Task requirements: Look through the listing underneath for "size", and copy every line that has it.

---------------

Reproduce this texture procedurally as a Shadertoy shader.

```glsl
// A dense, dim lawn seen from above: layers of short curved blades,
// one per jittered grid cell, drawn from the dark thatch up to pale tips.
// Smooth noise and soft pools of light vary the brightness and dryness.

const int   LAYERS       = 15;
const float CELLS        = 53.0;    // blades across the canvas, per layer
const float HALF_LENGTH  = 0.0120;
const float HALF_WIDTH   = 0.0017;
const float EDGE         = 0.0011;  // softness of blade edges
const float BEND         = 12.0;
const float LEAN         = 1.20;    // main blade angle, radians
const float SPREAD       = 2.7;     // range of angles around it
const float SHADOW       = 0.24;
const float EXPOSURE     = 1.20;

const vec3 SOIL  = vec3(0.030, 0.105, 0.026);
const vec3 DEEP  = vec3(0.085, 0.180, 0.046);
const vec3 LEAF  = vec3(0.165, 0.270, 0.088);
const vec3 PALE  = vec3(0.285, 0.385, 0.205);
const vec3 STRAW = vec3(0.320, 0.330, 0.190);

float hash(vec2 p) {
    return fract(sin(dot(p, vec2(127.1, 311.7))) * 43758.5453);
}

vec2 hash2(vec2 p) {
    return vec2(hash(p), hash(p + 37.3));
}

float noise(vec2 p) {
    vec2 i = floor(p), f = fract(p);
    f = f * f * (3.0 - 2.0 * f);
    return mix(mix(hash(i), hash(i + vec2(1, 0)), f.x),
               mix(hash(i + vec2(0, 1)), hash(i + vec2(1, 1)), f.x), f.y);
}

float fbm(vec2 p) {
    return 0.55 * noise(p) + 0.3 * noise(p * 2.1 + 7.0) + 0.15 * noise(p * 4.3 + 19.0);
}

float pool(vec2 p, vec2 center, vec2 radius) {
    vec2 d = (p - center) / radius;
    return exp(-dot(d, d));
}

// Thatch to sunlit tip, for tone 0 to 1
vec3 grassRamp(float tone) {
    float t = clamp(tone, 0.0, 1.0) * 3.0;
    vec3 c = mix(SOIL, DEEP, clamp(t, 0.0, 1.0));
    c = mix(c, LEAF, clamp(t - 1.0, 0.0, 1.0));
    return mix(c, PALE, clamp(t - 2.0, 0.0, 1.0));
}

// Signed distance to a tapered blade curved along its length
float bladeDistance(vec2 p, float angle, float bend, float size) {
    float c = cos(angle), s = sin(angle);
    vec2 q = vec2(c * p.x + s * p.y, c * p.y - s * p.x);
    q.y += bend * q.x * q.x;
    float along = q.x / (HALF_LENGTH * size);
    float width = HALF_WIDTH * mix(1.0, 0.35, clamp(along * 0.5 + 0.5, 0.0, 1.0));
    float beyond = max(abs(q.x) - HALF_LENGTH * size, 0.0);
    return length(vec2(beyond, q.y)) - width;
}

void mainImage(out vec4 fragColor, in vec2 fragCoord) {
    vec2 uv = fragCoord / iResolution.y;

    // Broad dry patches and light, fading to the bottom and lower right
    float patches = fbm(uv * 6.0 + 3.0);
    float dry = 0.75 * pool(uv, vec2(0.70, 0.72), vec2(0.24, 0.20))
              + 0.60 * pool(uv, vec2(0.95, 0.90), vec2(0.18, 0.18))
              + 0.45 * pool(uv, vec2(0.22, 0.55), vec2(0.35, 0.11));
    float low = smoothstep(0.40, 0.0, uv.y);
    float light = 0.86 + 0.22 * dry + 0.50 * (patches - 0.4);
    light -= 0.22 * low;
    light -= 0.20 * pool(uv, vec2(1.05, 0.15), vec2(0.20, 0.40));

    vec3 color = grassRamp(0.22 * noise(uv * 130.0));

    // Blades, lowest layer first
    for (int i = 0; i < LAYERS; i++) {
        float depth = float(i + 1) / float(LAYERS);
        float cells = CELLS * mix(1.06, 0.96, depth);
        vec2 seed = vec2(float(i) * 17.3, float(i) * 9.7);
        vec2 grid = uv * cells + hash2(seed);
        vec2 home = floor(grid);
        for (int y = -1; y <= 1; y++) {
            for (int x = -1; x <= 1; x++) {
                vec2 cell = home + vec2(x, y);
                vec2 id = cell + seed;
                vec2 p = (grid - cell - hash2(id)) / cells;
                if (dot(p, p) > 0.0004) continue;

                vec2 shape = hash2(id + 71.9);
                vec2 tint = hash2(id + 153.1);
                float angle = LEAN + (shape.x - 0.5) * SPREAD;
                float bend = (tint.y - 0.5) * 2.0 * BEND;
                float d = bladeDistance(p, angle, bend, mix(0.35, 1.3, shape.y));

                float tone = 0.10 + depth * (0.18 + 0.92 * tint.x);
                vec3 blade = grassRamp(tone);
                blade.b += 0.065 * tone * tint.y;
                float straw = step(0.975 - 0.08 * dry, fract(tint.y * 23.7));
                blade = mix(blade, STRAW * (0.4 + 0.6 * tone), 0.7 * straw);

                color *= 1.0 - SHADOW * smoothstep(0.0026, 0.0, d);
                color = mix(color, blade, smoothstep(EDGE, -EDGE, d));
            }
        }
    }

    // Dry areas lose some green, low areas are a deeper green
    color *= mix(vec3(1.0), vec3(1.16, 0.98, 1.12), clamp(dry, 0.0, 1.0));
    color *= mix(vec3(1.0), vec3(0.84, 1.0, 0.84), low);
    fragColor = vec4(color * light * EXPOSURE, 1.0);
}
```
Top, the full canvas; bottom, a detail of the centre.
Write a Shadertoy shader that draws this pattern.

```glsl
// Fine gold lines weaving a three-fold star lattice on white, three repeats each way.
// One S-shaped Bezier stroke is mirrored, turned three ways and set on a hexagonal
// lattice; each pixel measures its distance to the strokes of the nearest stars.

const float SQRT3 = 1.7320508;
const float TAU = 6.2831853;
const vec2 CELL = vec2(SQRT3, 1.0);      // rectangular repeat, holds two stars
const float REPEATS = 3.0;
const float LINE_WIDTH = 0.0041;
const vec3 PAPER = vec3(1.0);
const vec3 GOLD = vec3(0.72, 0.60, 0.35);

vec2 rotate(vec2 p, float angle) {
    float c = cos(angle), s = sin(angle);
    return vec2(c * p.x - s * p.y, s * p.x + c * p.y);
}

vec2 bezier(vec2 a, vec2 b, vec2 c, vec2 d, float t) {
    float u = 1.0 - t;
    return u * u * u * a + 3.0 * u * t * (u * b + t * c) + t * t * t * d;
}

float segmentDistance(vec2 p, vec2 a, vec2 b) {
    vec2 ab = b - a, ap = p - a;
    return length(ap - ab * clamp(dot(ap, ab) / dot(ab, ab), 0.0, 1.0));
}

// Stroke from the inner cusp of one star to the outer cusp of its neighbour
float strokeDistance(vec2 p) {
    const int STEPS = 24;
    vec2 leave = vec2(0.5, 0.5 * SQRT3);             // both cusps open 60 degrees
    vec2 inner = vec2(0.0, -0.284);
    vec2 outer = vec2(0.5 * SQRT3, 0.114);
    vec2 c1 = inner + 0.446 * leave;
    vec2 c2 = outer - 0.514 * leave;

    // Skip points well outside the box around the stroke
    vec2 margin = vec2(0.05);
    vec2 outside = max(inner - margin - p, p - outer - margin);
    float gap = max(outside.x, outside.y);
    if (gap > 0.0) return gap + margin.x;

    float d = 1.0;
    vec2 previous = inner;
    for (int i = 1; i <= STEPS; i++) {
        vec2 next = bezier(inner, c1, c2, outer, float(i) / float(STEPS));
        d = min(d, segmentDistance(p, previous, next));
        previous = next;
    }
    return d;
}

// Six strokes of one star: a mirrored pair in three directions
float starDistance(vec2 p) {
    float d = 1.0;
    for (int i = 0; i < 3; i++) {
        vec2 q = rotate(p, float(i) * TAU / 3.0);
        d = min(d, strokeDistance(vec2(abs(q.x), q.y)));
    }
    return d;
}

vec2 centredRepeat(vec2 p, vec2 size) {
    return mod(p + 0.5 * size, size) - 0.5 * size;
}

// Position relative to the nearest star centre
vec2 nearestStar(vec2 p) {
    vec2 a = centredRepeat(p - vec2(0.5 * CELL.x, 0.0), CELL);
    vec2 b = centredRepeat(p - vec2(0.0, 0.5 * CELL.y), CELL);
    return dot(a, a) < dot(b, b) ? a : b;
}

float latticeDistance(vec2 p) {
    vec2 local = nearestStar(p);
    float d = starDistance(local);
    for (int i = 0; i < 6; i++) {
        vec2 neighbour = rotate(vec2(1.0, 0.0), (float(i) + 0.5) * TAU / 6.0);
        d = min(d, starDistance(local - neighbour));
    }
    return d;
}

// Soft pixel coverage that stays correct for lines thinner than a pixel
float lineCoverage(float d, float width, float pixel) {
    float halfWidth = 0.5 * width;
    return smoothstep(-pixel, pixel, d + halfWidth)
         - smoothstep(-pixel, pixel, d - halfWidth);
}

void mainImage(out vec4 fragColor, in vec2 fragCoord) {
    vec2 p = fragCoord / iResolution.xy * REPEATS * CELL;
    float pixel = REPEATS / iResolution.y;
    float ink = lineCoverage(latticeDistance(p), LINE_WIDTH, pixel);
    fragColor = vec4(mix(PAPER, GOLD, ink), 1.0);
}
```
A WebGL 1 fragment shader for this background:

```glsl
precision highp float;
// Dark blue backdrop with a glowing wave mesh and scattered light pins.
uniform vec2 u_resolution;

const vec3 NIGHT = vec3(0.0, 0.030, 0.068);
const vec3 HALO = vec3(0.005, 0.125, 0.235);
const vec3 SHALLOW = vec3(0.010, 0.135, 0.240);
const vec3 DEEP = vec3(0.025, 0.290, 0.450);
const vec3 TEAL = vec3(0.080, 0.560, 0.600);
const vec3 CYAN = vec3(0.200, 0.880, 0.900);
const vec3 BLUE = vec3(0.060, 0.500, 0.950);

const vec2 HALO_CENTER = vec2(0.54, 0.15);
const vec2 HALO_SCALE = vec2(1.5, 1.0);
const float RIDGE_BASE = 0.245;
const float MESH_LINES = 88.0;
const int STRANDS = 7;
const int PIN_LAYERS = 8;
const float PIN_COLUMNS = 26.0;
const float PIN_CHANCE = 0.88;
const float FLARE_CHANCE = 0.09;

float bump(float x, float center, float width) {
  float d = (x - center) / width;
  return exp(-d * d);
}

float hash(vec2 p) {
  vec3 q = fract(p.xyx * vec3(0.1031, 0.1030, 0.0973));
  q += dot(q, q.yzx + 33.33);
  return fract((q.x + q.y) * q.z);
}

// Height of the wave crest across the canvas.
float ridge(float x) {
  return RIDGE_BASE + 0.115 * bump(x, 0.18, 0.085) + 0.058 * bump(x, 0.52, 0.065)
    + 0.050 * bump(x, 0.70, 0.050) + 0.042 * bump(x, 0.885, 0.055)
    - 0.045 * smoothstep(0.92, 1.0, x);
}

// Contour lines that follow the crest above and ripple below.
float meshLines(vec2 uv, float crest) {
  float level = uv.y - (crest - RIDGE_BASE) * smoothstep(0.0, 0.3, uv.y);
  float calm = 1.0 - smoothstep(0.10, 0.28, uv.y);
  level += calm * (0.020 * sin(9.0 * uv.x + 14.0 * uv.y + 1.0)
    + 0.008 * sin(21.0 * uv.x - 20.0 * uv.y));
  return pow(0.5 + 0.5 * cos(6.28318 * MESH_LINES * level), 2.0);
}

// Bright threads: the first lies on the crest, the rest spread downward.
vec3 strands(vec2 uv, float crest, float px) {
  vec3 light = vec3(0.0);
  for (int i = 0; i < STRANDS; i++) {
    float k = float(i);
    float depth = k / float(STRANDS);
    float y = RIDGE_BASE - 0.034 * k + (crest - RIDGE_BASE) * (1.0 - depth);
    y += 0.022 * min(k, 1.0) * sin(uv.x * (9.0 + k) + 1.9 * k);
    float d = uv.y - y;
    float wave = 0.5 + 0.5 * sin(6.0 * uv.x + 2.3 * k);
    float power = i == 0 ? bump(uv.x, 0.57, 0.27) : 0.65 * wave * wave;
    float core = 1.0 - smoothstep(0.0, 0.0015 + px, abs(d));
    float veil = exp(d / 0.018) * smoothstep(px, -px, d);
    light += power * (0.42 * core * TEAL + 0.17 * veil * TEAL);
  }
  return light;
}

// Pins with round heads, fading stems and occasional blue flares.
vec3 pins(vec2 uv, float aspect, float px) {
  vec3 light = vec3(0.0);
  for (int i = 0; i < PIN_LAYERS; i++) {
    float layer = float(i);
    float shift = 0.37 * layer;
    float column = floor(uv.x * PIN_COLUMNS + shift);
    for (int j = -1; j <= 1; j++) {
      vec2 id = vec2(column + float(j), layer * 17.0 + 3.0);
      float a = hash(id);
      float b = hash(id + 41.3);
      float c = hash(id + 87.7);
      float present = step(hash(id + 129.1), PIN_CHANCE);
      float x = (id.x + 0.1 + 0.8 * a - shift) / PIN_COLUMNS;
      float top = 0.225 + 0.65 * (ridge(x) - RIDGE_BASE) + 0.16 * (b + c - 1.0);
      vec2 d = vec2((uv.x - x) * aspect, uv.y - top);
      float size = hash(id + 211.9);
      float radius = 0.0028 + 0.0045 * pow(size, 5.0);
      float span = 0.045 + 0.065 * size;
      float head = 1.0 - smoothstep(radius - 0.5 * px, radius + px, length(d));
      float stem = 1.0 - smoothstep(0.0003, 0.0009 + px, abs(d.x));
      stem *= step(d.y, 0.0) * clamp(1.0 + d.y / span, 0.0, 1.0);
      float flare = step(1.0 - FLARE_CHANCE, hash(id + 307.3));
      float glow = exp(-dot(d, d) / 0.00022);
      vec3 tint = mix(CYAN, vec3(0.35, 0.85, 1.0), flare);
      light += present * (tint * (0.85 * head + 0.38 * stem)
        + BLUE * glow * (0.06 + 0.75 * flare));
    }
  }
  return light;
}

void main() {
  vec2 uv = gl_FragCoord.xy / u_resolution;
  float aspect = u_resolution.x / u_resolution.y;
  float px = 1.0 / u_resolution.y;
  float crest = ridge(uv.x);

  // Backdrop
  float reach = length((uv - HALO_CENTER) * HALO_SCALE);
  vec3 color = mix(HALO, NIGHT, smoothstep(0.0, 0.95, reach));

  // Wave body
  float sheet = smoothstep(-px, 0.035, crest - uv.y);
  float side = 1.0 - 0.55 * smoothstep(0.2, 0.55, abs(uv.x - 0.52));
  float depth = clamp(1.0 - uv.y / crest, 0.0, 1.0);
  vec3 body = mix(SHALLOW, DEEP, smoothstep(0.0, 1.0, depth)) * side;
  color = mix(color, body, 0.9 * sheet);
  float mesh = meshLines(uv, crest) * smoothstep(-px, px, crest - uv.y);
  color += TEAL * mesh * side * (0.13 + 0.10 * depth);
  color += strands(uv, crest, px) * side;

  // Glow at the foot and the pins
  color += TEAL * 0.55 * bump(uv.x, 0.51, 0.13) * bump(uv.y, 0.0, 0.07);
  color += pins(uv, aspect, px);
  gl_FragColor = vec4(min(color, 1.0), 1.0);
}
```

---------------

Response to the exercise:
float bladeDistance(vec2 p, float angle, float bend, float size) {
    float along = q.x / (HALF_LENGTH * size);
    float beyond = max(abs(q.x) - HALF_LENGTH * size, 0.0);
vec2 centredRepeat(vec2 p, vec2 size) {
    return mod(p + 0.5 * size, size) - 0.5 * size;
      float size = hash(id + 211.9);
      float radius = 0.0028 + 0.0045 * pow(size, 5.0);
      float span = 0.045 + 0.065 * size;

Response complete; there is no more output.